Jump to content
UKV - The Place for Precision Rifle Enthusiasts
Sign in to follow this  
Novice1

Hog Saddle Technique

Recommended Posts

Can anyone using a hog saddle give me some pointers on the technique they use while shooting with it? 

I've always been brought up with not resting a gun on a hard surface as it can affect consistency and accuracy, so the idea of placing a rifle in a clamp is a little alien. 

However  given that they have a following amongst long range shooters and in the military, I'm guessing they work ok. 

Is it the case that you just let the rifle recoil back on the tripod with minimal contact from yourself, or do you have to load the tripod in some way, sort of like some do when shooting off a bipod? 

Cheers

Share this post


Link to post
Share on other sites
25 minutes ago, Novice1 said:

Can anyone using a hog saddle give me some pointers on the technique they use while shooting with it? 

I've always been brought up with not resting a gun on a hard surface as it can affect consistency and accuracy, so the idea of placing a rifle in a clamp is a little alien. 

However  given that they have a following amongst long range shooters and in the military, I'm guessing they work ok. 

Is it the case that you just let the rifle recoil back on the tripod with minimal contact from yourself, or do you have to load the tripod in some way, sort of like some do when shooting off a bipod? 

Cheers

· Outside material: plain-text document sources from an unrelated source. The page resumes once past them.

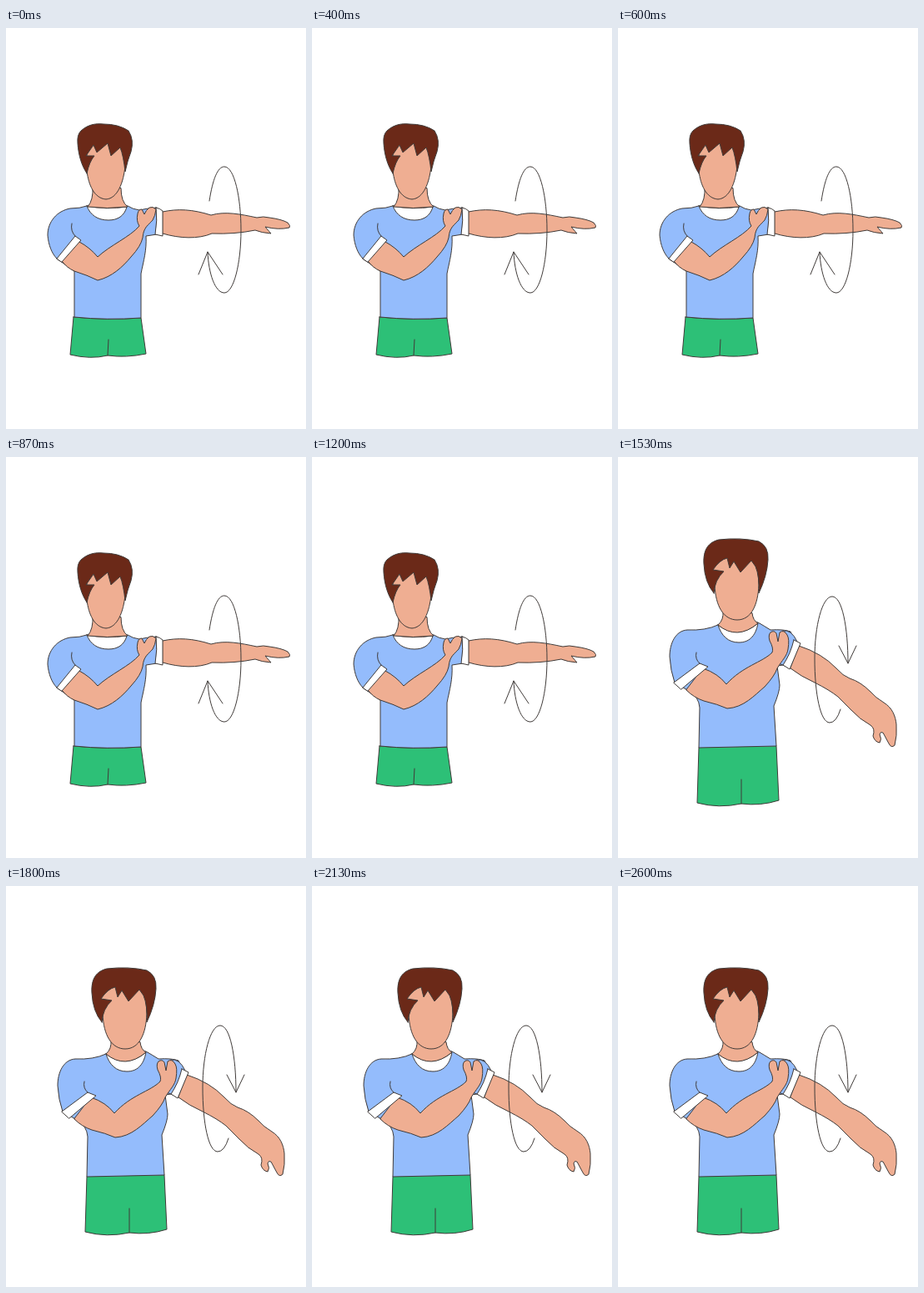
Write an HTML page that moves like this. It is 360 by 480 pixels and loops after 3.07 s.

```html
<!DOCTYPE html>
<html lang="en">
<head>
<meta charset="utf-8">
<title>Shoulder rotation</title>
<style>
  html, body { margin: 0; width: 100%; height: 100%; overflow: hidden; background: #fff; }
  svg { display: block; width: 100vw; height: 100vh; }
  path { fill: none; stroke: #403b39; stroke-width: 1; stroke-linejoin: round; stroke-linecap: round; }
  .skin { fill: #efae92; }
  .hair { fill: #6b2918; }
  .shirt { fill: #94bcfc; }
  .white { fill: #fff; }
  .shorts { fill: #2dc077; }
</style>
</head>
<body>
<svg viewBox="0 0 360 480">
  <g id="level">
    <path class="shorts" d="M81 346L77 391Q101 397 122 392Q144 395 168 390L162 347Q121 350 81 346Z"/>
    <path d="M123 373L122 392"/>
    <path class="shirt" d="M97 213Q89 216 77 216C61 219 50 232 50 248C51 260 55 270 61 276L82 291V346Q121 350 162 347L162 294C165 279 169 266 168 249L181 247V215Q168 216 160 218Q152 217 146 213Z"/>
    <path class="white" d="M97 213Q120 218 145 214C142 225 134 230 123 230C110 230 101 224 97 213Z"/>
    <path class="skin" d="M104 190Q105 206 98 214Q121 217 146 214Q138 208 138 192Z"/>
    <path class="skin" d="M188 220C206 216 224 217 246 224C263 219 282 223 301 227Q309 225 316 227Q331 229 338 233Q342 237 340 239Q327 242 311 238L318 246Q306 245 299 242Q275 247 247 246C231 253 208 252 188 246Z"/>
    <path class="white" d="M180 215Q185 216 188 219V249L179 247Q182 230 180 215Z"/>
    <path class="skin" d="M67 279Q73 287 82 291Q98 296 110 302C127 298 140 286 150 274Q162 261 164 251C165 238 171 236 176 230Q179 225 180 217Q176 213 172 215Q168 218 166 223L163 217Q159 217 158 222Q156 231 160 237C149 250 125 260 110 274Q101 263 88 256Z"/>
    <path class="white" d="M61 276L83 249L90 254L67 280Z"/>
    <path d="M83 249Q77 243 79 234"/>
    <path class="skin" d="M97 140V171C99 188 106 204 120 205C134 204 141 185 143 165L147 138L122 126Z"/>
    <path class="hair" d="M97 174C91 165 87 153 86 138Q85 128 90 123C98 116 106 114 117 115Q135 115 147 123Q154 134 150 148Q146 158 143 172Q141 153 137 143L126 153L122 138L109 149L105 140L96 153L106 153Q100 160 97 174Z"/>
    <path d="M244 207C248 181 254 166 262 166C274 166 282 203 282 242C282 283 273 317 262 317C251 317 243 294 242 268M231 295L242 268L260 295"/>
  </g>
  <g id="lowered">
    <path class="shorts" d="M97 348L95 414Q121 421 148 415Q171 418 193 411L190 346Z"/>
    <path d="M148 386V415"/>
    <path class="shirt" d="M120 201Q105 208 83 207C69 208 62 223 62 239Q63 256 68 270L85 280Q97 287 98 300L97 348L190 346L187 298Q194 281 194 273L191 250L198 249L212 219L207 209Q199 206 183 207Q175 202 168 198Z"/>
    <path class="white" d="M120 201Q144 219 168 199C165 215 157 222 145 222C132 222 124 214 120 201Z"/>
    <path class="skin" d="M126 185Q127 195 120 201Q143 220 168 199Q162 196 161 187Z"/>
    <path class="skin" d="M217 226Q245 235 262 253Q270 262 278 265Q291 269 303 281Q309 288 319 294C329 300 333 310 334 320Q335 334 332 345Q328 349 325 343L318 330Q315 328 314 332Q317 338 314 342Q308 341 306 334Q309 325 303 321Q290 314 280 303Q272 295 264 287Q254 279 236 270Q220 263 207 253Z"/>
    <path class="shirt" d="M198 208Q208 206 215 221L203 251L190 246Z"/>
    <path class="white" d="M211 219L219 223L206 254L198 249Q207 236 211 219Z"/>
    <path class="skin" d="M82 279Q91 288 103 292Q120 296 131 301C151 300 164 285 176 275Q188 262 191 253C197 243 203 238 204 230Q206 218 203 213Q199 206 194 210L192 221L190 211Q187 207 183 210Q180 213 182 220Q187 229 185 234C173 246 150 250 130 272Q120 259 102 253Z"/>
    <path class="white" d="M67 270L98 247L108 251L76 278Z"/>
    <path d="M98 247Q92 242 94 234"/>
    <path class="skin" d="M113 134L116 153C117 179 127 195 143 195C160 195 168 177 169 153L167 122L131 118Z"/>
    <path class="hair" d="M115 163Q104 150 103 128C102 110 109 102 121 99Q147 96 169 101Q181 107 180 123Q179 142 169 163Q170 143 165 131L160 124L147 138L139 125L134 133L131 121Q122 123 114 135L127 137Q116 147 115 163Z"/>
    <path d="M276 247C276 204 269 167 257 167C245 167 236 202 236 241C236 284 243 318 254 318Q262 318 267 302M265 226L276 247L286 226"/>
  </g>
</svg>
<script>
  const LOOP = 3070, SWITCH = 1530;
  const level = document.getElementById("level");
  const lowered = document.getElementById("lowered");
  const start = performance.now();

  function draw() {
    const isLevel = (performance.now() - start) % LOOP < SWITCH;
    level.style.display = isLevel ? "" : "none";
    lowered.style.display = isLevel ? "none" : "";
    requestAnimationFrame(draw);
  }
  draw();
</script>
</body>
</html>
```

You can do either and it largely depends on the shot but more importantly the quality of the tripod and it’s ability to manage the weight of the firearm. Free recoil is increasingly being employed but it requires total confidence in your equipment and most importantly in your ability to use the trigger without subjecting the rifle to any movement whatsoever. Those doing this in competition are often using trigger weights at or under 1lb and with 6.5 and increasingly 6mm rifles that weigh 20lbs . If that’s not you, then being more physical with the tripod is the way forward. Try to remain square behind the rifle, apply the proper fundamentals and don’t fight the recoil / don’t load the tripod too aggressively and try to keep your legs locked - bend at the waist forward not at the knees. Tripod height for standing should be roughly at the bottom of your chest.

Finding a comfortable spot for your non-shooting hand is often the challenge. 

Finally, dry fire...a lot. 

Share this post


Link to post
Share on other sites

Create an account or sign in to comment

You need to be a member in order to leave a comment

Create an account

Sign up for a new account in our community. It's easy!

Register a new account

Sign in

Already have an account? Sign in here.

Sign In Now
Sign in to follow this  

×

Important Information

By using this site, you agree to our Terms of Use and Privacy Policy